→ EXERCISE GOAL
For the records below, say how many lines contain the string "stroke". Give the number only.
___ DATA IN THIS EXERCISE
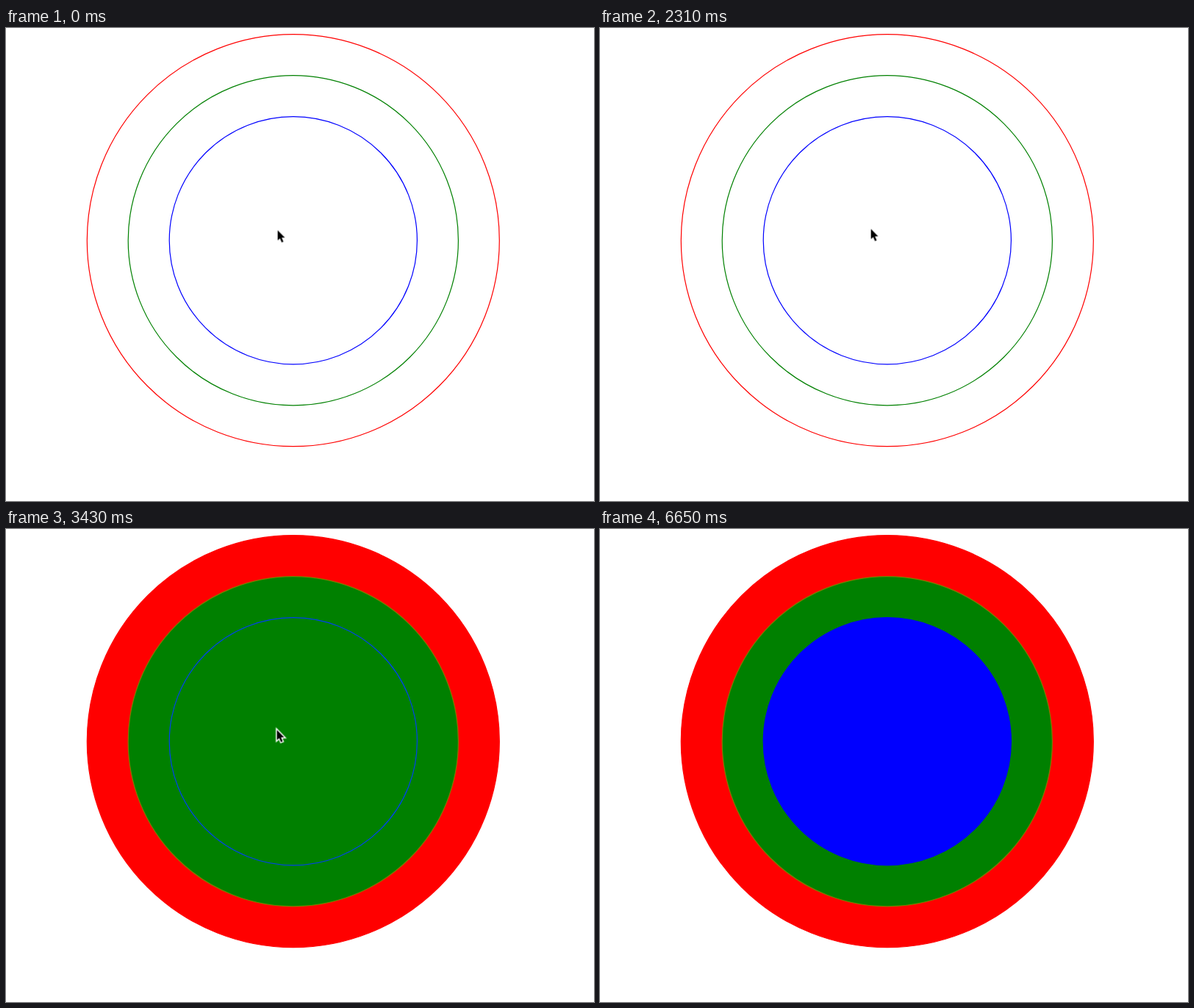
An HTML page that plays this animation: 800 by 644 pixels, repeating every 6720 ms.

```html
<!DOCTYPE html>
<html lang="en">
<head>
<meta charset="utf-8">
<title>Nested circles</title>
<style>
  html, body { margin: 0; width: 100%; height: 100%; overflow: hidden; background: #fff; }
  svg { display: block; width: 100%; height: 100%; }

  .disc { stroke: var(--c); stroke-width: 1.2; fill: none; animation: 6.72s step-end infinite; }
  .red { --c: #f00; animation-name: red; }
  .green { --c: #008000; animation-name: green; }
  .blue { --c: #00f; animation-name: blue; }

  /* After the click the discs fill from the outside in, one second apart.
     An outline blends with the colour that fills behind it. */
  @keyframes red {
    0% { fill: none; }
    35.4%, 100% { fill: var(--c); }
  }
  @keyframes green {
    0% { fill: none; stroke: var(--c); }
    35.4% { fill: none; stroke: #807c00; }
    51.02%, 100% { fill: var(--c); stroke: #807c00; }
  }
  @keyframes blue {
    0% { fill: none; stroke: var(--c); }
    35.4% { fill: none; stroke: #6a10ff; }
    51.02% { fill: none; stroke: #0040f0; }
    65.6%, 100% { fill: var(--c); stroke: var(--c); }
  }

  .ring { fill: none; stroke: #dcdcf4; opacity: 0; animation: click 6.72s step-end infinite; }
  @keyframes click {
    0% { opacity: 0; }
    21.86% { opacity: 1; }
    22.9%, 100% { opacity: 0; }
  }

  .pointer {
    stroke: #fff; stroke-width: 3; paint-order: stroke;
    animation: move 6.72s linear infinite, leave 6.72s step-end infinite;
  }
  @keyframes move {
    0% { transform: translate(369.6px, 275.4px); }
    21.8% { transform: translate(368.8px, 274.2px); }
    25% { transform: translate(368.6px, 273.6px); }
    68.7% { transform: translate(368.6px, 273.6px); animation-timing-function: ease-in; }
    71.8%, 100% { transform: translate(376px, 589px); }
  }
  @keyframes leave {
    0% { visibility: visible; }
    72.9%, 100% { visibility: hidden; }
  }
</style>
</head>
<body>
<svg viewBox="0 0 800 644">
  <circle class="disc red" cx="390.8" cy="289.2" r="280.5"/>
  <circle class="disc green" cx="390.8" cy="289.2" r="224.6"/>
  <circle class="disc blue" cx="390.8" cy="289.2" r="168.6"/>
  <circle class="ring" cx="368.4" cy="274.5" r="38.4"/>
  <path class="pointer" d="M0 0V13.8L3.1 10.9L5.5 16.4L7.8 15.4L5.5 10H9.8Z"/>
</svg>
</body>
</html>
```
______
→ TASK OUTPUT
10